European Court in danger of overload

The President of the European Court of Justice (ECJ) has warned that the most powerful court in the European Union is at risk of being overloaded with work, and has called for reforms to prevent the build-up of a large backlog of cases.

Gil-Carlos Rodriguez-Iglesias warns that the court needs to respond to two changes – the ratification of the Amsterdam Treaty, which has given the European Commission the right to propose EU laws affecting justice and home affairs, and the likely accession of East European countries to the EU in the early years of the next millennium.

In a report, he says: “Problems principally relate to the increase in the volume of cases, the consequent lengthening of the time needed to deal with them and the congestion that may be expected to occur in the translation service of the institution.”

His suggested solutions include:

A fast-track procedure for urgent cases.

The introduction of written procedures for cases where hearings are not necessary.

New rules allowing the ECJ to ask national courts for legal clarification.

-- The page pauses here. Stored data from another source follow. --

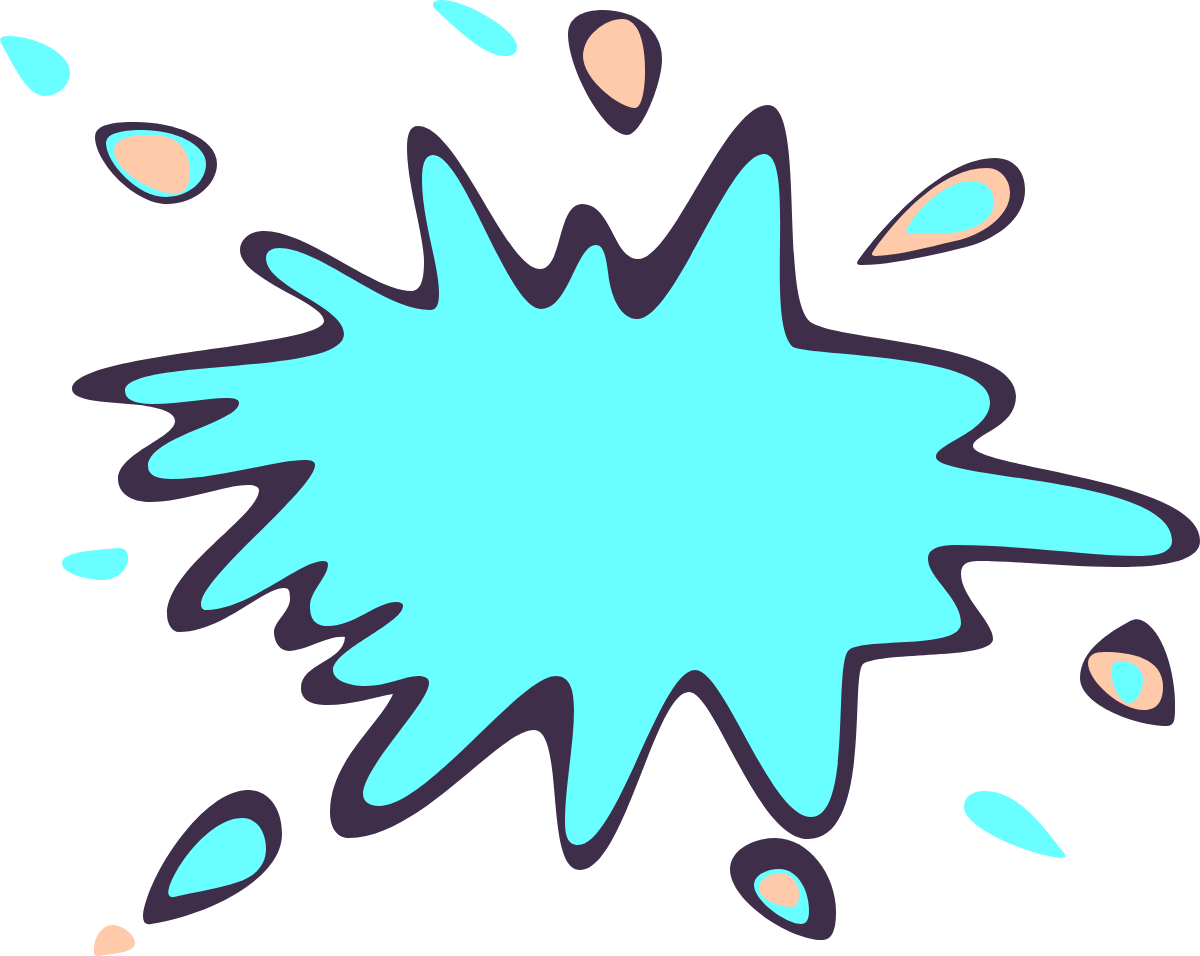
<!DOCTYPE html>
<html lang="en">
<head>
<meta charset="utf-8">
<title>Paint splash</title>
<style>
:root { --ink: #3e2e49; --aqua: #69feff; --peach: #ffcaa9; --paper: #fff; }
html, body { margin: 0; background: var(--paper); overflow: hidden; }
.splash { display: block; width: 1200px; height: 956px; }
.ink { fill: var(--ink); }
.aqua { fill: var(--aqua); }
.peach { fill: var(--peach); }
</style>
</head>
<body>
<svg class="splash" viewBox="0 0 1200 956" role="img" aria-label="Aqua paint splash with a dark outline and flying droplets">
  <g id="main-splash">
    <path class="ink" d="M418 126C458 126 506 269 540 269C563 269 557 204 582 204C612 204 613 259 638 259C673 259 725 105 768 105C807 105 778 303 812 323C845 342 1016 342 1016 396C1016 428 973 434 973 446C973 468 1200 479 1200 541C1200 567 1138 567 1116 567C1070 567 1015 561 978 561C967 561 961 564 961 574C961 597 993 622 993 639C993 660 883 651 863 664C850 676 872 839 808 839C757 839 715 692 689 692C655 692 624 870 580 870C544 870 565 730 534 730C499 730 420 838 349 838C337 838 330 828 330 812C330 761 380 724 393 694C375 697 352 705 327 705C311 705 301 700 301 688C301 663 344 662 345 637C329 635 305 651 289 651C280 651 274 642 274 632C274 622 290 611 290 599C290 591 289 588 284 588C263 588 222 632 179 632C172 632 167 624 167 614C167 568 259 516 259 490C259 487 255 485 248 485C224 485 185 502 150 502C131 502 118 493 118 479C118 453 175 438 175 421C175 412 160 408 140 405C110 402 72 402 72 389C72 352 324 347 324 321C324 302 240 280 240 250C240 239 250 231 264 231C308 231 374 291 411 291C420 291 424 282 424 262C424 235 407 185 407 148C407 134 410 126 418 126Z"/>
    <path class="aqua" d="M433 155C464 155 508 309 541 309C569 309 576 245 596 245C604 245 606 258 608 272C611 300 622 319 637 319C675 319 728 154 764 154C797 154 764 322 793 347C816 357 990 353 990 402C990 432 936 443 936 457C936 480 1172 477 1172 541C1172 552 1158 556 1139 556C1090 556 1020 545 956 545C938 545 928 549 928 559C928 578 961 598 961 623C961 650 865 637 849 650C833 663 853 817 811 817C770 817 725 670 695 670C660 670 617 845 578 845C568 845 565 836 565 822C565 786 574 744 574 710C574 688 569 676 556 676C520 676 427 806 379 806C370 806 363 802 363 794C363 767 429 703 429 683C429 678 425 676 418 676C405 676 387 686 366 686C348 686 333 680 333 670C333 650 403 623 403 606C403 603 400 602 396 602C377 602 354 626 328 626C314 626 310 618 310 606C310 591 328 577 328 564C328 562 326 561 323 561C300 561 248 610 206 610C203 610 201 608 201 604C201 577 315 489 315 465C315 461 311 460 304 460C277 460 218 479 172 479C156 479 148 475 148 466C148 437 239 422 239 403C239 399 234 398 226 398C205 398 183 404 152 404C134 404 125 399 125 391C125 358 344 376 344 334C344 306 266 287 266 258C266 252 271 248 279 248C320 248 384 310 430 310C437 310 439 304 439 293C439 265 422 220 422 180C422 164 425 155 433 155Z"/>
  </g>
  <g id="outlined-droplets">
    <g id="droplet-top">
      <path class="ink" d="M603 10C635 10 662 29 662 59C662 84 641 135 627 135C604 135 568 69 568 34C568 18 582 10 603 10Z"/>
      <path class="peach" d="M622 19C639 19 645 43 645 71C645 92 641 108 635 108C620 108 583 80 583 56C583 35 606 19 622 19Z"/>
    </g>
    <g id="droplet-upper-left">
      <path class="ink" d="M136 122C172 122 217 137 217 164C217 184 195 204 167 204C134 204 95 162 95 137C95 124 114 122 136 122Z"/>
      <path class="aqua" d="M143 130C174 130 206 144 206 164C206 181 189 197 165 197C138 197 106 163 106 143C106 132 126 130 143 130Z"/>
      <path class="peach" d="M149 135C171 135 181 142 186 153C192 167 193 194 175 194C156 194 114 172 114 150C114 139 130 135 149 135Z"/>
    </g>
    <g id="droplet-upper-right">
      <path class="ink" d="M995 158C1013 158 1025 170 1025 190C1025 220 994 241 962 248C926 257 887 265 862 265C856 265 856 263 859 259C887 222 944 158 995 158Z"/>
      <path class="peach" d="M987 168C1001 168 1010 180 1010 193C1010 217 980 236 955 241C925 248 899 255 876 256C871 256 871 254 874 250C899 215 942 168 987 168Z"/>
      <path class="aqua" d="M971 181C985 181 994 190 994 202C994 224 965 233 942 234C931 234 922 234 910 234C906 234 905 232 908 227C921 204 949 181 971 181Z"/>
    </g>
    <g id="droplet-right">
      <path class="ink" d="M1145 622C1166 636 1175 678 1175 704C1175 720 1175 726 1166 726C1138 726 1080 706 1080 678C1080 650 1110 632 1130 621C1136 618 1140 619 1145 622Z"/>
      <path class="peach" d="M1104 652C1131 652 1163 658 1163 687C1163 701 1157 710 1144 710C1120 710 1088 681 1088 663C1088 655 1095 652 1104 652Z"/>
      <path class="aqua" d="M1121 661C1134 661 1143 670 1143 680C1143 691 1136 703 1129 703C1119 703 1111 684 1111 670C1111 664 1115 661 1121 661Z"/>
    </g>
    <g id="droplet-lower-left">
      <path class="ink" d="M248 790C269 790 282 809 282 834C282 882 200 917 151 924C145 925 143 922 143 915C148 875 203 790 248 790Z"/>
      <path class="aqua" d="M242 818C257 818 266 832 266 849C266 866 254 877 238 882C218 889 194 892 174 897C169 898 167 894 169 888C177 862 212 818 242 818Z"/>
    </g>
    <g id="droplet-bottom">
      <path class="ink" d="M775 838C809 838 836 875 836 912C836 930 832 940 822 940C791 940 730 902 730 869C730 851 752 838 775 838Z"/>
      <path class="aqua" d="M779 869C799 869 809 892 809 911C809 920 806 924 801 924C786 924 754 901 754 885C754 875 767 869 779 869Z"/>
      <path class="peach" d="M780 873C790 873 799 882 799 894C799 902 797 907 791 907C780 907 759 900 759 888C759 880 770 873 780 873Z"/>
    </g>
  </g>
  <g id="plain-droplets">
    <path class="aqua" d="M9 36C32 36 70 51 70 73C70 85 58 96 45 96C26 96 13 63 2 45C-2 38 1 36 9 36Z"/>
    <path class="aqua" d="M442 0C466 0 517 30 517 47C517 53 513 56 505 56C483 56 456 28 436 10C430 4 433 0 442 0Z"/>
    <path class="aqua" d="M119 548C125 548 128 552 128 558C128 570 117 580 102 580C89 580 62 574 62 563C62 551 99 550 119 548Z"/>
    <path class="aqua" d="M984 791C1021 791 1046 831 1064 853C1067 857 1066 858 1061 858C1033 856 964 829 964 807C964 797 972 791 984 791Z"/>
    <path class="peach" d="M112 925C123 925 135 935 135 943C135 953 114 953 99 956C95 956 93 955 94 950C94 936 103 925 112 925Z"/>
  </g>
</svg>
</body>
</html>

Dealing with cases by a simple order, where case law is clear and established.